- [Work instruction]:
The answer is every line of the records that holds the word "backdrop", copied in full.
━━ Data provided
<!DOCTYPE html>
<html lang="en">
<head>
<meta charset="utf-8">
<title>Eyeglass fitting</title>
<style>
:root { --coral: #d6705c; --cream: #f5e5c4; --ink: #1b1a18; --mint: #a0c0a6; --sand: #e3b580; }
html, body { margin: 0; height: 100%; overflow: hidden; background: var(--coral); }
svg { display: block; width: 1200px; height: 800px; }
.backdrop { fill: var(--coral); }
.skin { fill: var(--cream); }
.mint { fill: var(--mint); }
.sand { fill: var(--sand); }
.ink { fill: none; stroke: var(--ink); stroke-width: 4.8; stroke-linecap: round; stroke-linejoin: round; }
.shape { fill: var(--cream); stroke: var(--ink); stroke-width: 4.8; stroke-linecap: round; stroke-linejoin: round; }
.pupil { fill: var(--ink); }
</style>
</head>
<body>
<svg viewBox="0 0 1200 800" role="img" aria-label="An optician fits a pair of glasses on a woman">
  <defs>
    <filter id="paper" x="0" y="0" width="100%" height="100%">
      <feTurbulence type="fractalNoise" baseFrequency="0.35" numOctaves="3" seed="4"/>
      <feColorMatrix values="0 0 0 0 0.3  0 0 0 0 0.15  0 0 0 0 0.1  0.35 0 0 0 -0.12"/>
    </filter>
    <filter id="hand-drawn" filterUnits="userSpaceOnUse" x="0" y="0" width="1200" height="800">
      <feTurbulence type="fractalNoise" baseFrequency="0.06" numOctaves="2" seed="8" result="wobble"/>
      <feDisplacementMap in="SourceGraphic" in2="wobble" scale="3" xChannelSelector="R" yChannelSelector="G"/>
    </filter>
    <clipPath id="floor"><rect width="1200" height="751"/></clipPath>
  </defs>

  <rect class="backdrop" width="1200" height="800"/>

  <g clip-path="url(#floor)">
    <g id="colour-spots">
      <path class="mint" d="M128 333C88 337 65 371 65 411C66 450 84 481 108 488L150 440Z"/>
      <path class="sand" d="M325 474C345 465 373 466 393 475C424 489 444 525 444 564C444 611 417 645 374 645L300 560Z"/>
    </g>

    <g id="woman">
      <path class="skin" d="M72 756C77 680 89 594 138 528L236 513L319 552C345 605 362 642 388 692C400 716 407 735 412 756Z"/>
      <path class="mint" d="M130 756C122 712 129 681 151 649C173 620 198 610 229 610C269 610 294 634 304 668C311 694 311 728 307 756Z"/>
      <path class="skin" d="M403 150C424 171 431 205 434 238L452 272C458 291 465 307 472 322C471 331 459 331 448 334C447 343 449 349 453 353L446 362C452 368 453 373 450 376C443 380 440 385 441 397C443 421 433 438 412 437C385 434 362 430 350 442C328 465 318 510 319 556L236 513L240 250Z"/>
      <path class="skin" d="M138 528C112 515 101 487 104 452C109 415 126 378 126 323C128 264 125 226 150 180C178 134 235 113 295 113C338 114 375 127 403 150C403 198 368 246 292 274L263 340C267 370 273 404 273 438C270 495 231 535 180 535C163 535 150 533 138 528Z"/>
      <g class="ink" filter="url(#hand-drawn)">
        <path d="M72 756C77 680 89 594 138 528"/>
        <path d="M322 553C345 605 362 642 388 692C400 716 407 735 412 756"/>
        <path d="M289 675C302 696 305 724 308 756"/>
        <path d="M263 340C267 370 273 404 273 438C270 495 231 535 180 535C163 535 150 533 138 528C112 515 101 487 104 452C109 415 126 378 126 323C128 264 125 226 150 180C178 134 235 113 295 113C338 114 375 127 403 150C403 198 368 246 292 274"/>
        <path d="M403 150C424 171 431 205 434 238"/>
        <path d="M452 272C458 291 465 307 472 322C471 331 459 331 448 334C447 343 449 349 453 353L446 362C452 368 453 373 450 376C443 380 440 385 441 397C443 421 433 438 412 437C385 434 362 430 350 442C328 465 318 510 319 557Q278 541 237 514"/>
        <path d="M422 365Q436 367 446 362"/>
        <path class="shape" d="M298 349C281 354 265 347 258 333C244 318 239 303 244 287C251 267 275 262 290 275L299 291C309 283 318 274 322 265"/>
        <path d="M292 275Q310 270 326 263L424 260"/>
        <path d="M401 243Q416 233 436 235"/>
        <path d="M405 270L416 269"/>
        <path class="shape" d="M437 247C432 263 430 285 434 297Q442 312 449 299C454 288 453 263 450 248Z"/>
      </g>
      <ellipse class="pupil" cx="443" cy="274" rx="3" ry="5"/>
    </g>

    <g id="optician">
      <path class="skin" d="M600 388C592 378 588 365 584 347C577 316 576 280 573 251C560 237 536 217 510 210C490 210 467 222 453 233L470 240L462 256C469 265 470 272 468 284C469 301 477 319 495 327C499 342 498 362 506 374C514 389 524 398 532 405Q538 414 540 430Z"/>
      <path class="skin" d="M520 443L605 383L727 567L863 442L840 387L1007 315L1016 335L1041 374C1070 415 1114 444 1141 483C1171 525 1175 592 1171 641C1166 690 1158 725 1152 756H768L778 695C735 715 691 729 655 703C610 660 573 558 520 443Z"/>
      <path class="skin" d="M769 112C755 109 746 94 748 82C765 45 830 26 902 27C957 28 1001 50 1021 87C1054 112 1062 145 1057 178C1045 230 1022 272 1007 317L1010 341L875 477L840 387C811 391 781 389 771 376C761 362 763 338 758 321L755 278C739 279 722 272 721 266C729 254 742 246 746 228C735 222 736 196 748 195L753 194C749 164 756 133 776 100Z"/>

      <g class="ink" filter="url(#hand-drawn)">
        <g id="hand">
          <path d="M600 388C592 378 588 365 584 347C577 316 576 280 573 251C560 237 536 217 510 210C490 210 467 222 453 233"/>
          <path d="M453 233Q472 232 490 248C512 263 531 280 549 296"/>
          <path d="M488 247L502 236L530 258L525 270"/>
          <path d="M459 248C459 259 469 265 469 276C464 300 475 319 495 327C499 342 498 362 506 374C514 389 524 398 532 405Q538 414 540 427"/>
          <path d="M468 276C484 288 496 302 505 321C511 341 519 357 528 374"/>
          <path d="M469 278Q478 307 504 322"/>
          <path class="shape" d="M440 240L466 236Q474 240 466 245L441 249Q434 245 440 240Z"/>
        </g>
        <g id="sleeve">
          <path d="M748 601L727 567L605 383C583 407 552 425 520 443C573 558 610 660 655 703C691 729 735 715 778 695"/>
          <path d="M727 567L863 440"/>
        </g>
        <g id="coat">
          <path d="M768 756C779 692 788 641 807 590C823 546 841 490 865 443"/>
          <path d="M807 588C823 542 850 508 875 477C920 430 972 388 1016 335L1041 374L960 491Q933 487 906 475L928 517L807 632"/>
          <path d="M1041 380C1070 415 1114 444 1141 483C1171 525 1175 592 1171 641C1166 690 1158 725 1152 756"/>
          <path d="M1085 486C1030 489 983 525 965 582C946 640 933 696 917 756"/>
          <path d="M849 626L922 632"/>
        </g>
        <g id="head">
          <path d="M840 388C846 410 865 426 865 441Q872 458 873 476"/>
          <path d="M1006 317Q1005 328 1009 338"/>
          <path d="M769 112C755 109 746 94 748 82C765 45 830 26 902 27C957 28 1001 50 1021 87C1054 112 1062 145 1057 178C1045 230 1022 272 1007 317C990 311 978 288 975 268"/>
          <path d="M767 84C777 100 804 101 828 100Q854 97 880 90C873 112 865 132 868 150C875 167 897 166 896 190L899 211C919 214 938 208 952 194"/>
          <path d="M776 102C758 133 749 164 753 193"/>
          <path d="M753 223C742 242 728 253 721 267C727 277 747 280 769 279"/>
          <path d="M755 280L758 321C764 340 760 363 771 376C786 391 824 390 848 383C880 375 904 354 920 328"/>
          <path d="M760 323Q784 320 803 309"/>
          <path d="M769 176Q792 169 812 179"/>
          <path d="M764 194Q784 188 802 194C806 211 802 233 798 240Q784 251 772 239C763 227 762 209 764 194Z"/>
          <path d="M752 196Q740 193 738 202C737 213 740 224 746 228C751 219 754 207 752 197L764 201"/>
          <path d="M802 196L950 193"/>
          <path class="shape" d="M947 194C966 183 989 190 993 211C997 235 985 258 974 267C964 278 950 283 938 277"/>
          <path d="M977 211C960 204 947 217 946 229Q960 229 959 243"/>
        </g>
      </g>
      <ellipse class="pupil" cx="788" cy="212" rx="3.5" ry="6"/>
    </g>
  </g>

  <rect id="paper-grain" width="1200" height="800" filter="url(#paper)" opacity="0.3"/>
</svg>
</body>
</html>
━━━━
- [Solution]:
.backdrop { fill: var(--coral); }
  <rect class="backdrop" width="1200" height="800"/>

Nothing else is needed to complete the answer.